Report the count of lines below that include "overflow", without any other text.
──────── Recorded information
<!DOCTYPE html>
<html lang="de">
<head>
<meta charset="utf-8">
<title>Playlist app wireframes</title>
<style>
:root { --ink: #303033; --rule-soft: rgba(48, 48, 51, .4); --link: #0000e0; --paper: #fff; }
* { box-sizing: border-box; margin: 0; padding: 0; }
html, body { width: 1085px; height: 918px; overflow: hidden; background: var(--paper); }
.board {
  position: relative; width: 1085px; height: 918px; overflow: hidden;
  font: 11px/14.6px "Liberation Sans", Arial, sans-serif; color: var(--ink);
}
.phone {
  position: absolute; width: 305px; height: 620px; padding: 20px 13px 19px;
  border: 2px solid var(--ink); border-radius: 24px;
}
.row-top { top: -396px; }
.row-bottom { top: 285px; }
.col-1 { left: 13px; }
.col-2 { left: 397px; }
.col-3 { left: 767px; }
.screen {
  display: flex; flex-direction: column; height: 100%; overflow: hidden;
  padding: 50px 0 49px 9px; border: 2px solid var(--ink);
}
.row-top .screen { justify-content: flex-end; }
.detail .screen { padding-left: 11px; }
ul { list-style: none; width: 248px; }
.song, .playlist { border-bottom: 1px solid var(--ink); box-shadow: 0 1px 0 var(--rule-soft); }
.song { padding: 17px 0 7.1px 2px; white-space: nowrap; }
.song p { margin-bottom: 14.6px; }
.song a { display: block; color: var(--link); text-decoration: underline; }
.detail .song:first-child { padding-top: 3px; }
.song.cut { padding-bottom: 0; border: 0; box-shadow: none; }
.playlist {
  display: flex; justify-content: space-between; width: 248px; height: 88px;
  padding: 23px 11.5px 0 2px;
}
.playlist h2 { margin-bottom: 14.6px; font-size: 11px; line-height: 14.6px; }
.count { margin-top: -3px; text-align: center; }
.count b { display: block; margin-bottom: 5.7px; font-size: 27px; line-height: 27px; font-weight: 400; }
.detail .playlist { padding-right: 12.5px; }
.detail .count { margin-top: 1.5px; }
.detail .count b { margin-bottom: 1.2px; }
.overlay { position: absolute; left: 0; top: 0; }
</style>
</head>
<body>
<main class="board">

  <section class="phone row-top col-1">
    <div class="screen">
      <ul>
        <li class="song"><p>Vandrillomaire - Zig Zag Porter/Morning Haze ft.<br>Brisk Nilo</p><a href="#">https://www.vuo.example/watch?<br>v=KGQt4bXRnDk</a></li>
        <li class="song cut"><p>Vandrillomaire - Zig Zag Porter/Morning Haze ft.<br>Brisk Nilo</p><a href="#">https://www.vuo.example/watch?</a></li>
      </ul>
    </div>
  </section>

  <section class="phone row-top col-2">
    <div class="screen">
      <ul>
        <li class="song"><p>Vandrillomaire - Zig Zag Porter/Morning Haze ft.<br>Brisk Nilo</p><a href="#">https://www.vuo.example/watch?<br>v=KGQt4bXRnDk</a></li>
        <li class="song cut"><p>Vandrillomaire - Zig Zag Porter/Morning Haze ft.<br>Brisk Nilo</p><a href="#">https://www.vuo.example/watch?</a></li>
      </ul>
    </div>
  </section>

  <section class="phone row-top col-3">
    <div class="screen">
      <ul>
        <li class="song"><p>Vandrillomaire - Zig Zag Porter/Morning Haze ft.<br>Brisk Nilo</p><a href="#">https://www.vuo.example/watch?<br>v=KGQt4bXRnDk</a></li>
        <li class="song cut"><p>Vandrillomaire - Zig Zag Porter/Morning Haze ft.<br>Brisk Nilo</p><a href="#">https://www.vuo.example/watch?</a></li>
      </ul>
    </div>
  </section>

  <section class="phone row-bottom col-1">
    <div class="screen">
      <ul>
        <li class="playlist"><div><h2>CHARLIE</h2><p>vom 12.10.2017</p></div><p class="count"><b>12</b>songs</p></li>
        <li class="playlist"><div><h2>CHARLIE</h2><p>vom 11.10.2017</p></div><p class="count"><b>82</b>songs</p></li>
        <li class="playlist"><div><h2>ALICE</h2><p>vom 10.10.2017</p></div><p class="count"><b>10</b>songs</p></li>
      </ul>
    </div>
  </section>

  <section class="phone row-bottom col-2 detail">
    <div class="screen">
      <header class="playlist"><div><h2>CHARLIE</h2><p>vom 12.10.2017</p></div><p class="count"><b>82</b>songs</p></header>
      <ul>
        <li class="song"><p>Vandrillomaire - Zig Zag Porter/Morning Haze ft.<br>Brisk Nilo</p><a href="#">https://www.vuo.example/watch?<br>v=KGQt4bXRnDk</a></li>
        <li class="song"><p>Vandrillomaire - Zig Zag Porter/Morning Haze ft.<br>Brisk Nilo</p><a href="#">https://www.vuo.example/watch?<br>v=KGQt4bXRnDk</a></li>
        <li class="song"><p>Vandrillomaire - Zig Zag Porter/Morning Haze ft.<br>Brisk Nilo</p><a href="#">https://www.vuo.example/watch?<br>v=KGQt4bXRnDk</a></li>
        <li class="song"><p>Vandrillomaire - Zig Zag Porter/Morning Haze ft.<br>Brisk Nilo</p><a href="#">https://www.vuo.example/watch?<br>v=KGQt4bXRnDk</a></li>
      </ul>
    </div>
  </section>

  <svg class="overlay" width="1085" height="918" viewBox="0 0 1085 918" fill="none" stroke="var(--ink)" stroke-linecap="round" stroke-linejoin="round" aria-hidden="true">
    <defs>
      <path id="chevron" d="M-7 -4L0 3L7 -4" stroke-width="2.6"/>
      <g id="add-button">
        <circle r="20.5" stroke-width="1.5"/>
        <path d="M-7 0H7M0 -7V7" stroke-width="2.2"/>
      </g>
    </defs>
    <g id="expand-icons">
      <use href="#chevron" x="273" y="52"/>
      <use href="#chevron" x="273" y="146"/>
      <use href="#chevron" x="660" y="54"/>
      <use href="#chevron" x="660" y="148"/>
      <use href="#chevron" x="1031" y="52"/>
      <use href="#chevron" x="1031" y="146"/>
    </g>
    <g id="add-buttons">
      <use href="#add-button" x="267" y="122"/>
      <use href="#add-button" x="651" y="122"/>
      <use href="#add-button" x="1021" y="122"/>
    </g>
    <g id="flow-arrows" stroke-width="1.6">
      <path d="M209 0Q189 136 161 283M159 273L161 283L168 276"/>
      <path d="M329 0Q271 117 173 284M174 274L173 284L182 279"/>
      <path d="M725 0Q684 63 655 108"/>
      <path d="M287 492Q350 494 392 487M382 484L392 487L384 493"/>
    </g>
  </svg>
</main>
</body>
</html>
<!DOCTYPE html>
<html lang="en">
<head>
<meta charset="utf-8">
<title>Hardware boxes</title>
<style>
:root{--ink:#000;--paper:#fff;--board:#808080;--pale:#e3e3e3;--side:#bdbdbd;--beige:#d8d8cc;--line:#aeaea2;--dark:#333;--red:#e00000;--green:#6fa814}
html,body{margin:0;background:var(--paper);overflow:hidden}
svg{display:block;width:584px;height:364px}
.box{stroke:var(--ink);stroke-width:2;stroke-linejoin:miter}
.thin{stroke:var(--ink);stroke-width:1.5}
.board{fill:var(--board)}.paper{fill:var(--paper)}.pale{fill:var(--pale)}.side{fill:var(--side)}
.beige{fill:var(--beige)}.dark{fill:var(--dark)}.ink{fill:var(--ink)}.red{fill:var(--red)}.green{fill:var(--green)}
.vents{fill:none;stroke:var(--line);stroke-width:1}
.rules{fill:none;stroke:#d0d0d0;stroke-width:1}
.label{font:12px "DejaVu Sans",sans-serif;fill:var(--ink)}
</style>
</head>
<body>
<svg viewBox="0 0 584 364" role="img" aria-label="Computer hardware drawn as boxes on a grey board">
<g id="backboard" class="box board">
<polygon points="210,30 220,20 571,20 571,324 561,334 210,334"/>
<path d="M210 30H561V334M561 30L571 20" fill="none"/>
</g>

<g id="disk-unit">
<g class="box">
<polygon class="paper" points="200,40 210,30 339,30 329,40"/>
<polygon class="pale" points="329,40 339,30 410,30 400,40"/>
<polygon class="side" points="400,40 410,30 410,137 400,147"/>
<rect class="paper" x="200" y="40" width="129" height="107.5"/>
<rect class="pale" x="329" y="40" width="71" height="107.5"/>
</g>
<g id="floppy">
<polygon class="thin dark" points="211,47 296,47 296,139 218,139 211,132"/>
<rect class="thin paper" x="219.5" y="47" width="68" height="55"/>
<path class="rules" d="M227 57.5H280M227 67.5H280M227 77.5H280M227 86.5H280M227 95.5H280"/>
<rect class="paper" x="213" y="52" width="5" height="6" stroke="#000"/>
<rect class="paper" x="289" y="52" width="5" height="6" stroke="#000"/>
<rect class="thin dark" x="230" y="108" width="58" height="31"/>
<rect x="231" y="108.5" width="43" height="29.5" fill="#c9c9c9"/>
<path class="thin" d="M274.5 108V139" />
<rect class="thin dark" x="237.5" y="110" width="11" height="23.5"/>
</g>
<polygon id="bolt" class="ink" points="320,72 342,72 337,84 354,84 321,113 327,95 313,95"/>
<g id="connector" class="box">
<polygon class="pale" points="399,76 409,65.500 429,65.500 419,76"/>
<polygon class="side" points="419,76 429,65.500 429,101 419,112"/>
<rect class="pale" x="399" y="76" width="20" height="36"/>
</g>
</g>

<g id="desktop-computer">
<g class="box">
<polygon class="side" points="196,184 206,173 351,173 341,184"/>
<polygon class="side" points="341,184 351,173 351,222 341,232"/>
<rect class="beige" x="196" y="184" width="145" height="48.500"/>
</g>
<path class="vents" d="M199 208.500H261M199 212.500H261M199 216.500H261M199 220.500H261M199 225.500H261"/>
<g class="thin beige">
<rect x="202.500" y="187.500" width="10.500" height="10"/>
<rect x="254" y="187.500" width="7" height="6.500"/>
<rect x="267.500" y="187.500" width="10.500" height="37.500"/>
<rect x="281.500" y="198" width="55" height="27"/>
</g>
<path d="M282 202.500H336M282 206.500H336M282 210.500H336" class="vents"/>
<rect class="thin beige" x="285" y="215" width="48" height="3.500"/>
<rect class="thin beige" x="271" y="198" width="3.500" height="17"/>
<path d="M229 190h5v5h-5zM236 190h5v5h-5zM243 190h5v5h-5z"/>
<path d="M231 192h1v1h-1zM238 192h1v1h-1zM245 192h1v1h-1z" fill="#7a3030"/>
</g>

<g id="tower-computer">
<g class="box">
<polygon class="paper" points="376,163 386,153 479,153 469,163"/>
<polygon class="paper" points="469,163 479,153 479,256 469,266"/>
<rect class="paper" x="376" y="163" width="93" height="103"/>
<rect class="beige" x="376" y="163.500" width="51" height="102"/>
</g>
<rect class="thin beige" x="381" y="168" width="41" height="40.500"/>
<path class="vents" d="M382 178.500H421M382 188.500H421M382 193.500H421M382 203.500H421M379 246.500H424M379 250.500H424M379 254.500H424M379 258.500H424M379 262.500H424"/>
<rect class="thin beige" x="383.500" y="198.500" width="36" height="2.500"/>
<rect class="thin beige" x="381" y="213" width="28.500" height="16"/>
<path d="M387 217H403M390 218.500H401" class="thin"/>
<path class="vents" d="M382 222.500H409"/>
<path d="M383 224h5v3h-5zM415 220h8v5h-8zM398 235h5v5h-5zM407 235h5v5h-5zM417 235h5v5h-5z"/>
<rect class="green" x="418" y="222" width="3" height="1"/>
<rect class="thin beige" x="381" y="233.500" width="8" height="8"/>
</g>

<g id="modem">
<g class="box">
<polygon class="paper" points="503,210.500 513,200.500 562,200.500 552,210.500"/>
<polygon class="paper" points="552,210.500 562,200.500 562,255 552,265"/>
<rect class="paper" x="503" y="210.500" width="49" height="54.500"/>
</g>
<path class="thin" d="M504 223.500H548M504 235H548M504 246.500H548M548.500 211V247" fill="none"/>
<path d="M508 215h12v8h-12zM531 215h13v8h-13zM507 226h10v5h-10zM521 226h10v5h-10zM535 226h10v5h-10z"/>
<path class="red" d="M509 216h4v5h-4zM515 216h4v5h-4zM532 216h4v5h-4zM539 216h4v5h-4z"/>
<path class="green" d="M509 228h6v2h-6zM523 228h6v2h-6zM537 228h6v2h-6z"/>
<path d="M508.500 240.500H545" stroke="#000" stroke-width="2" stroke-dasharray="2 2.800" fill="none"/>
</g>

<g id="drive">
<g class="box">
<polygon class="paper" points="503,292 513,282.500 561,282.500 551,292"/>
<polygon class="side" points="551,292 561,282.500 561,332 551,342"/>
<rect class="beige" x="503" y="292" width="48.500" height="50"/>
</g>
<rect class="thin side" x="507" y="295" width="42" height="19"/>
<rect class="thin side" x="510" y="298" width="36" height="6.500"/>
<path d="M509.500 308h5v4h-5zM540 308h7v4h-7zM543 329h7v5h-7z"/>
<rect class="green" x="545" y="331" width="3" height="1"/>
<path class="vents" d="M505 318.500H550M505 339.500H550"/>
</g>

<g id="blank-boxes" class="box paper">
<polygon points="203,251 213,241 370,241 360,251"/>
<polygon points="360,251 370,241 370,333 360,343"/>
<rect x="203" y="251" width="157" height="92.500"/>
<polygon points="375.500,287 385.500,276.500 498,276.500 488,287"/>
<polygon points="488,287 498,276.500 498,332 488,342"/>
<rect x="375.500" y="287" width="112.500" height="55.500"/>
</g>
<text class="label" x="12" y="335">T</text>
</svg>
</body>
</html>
────────────────
Answer to the problem –
4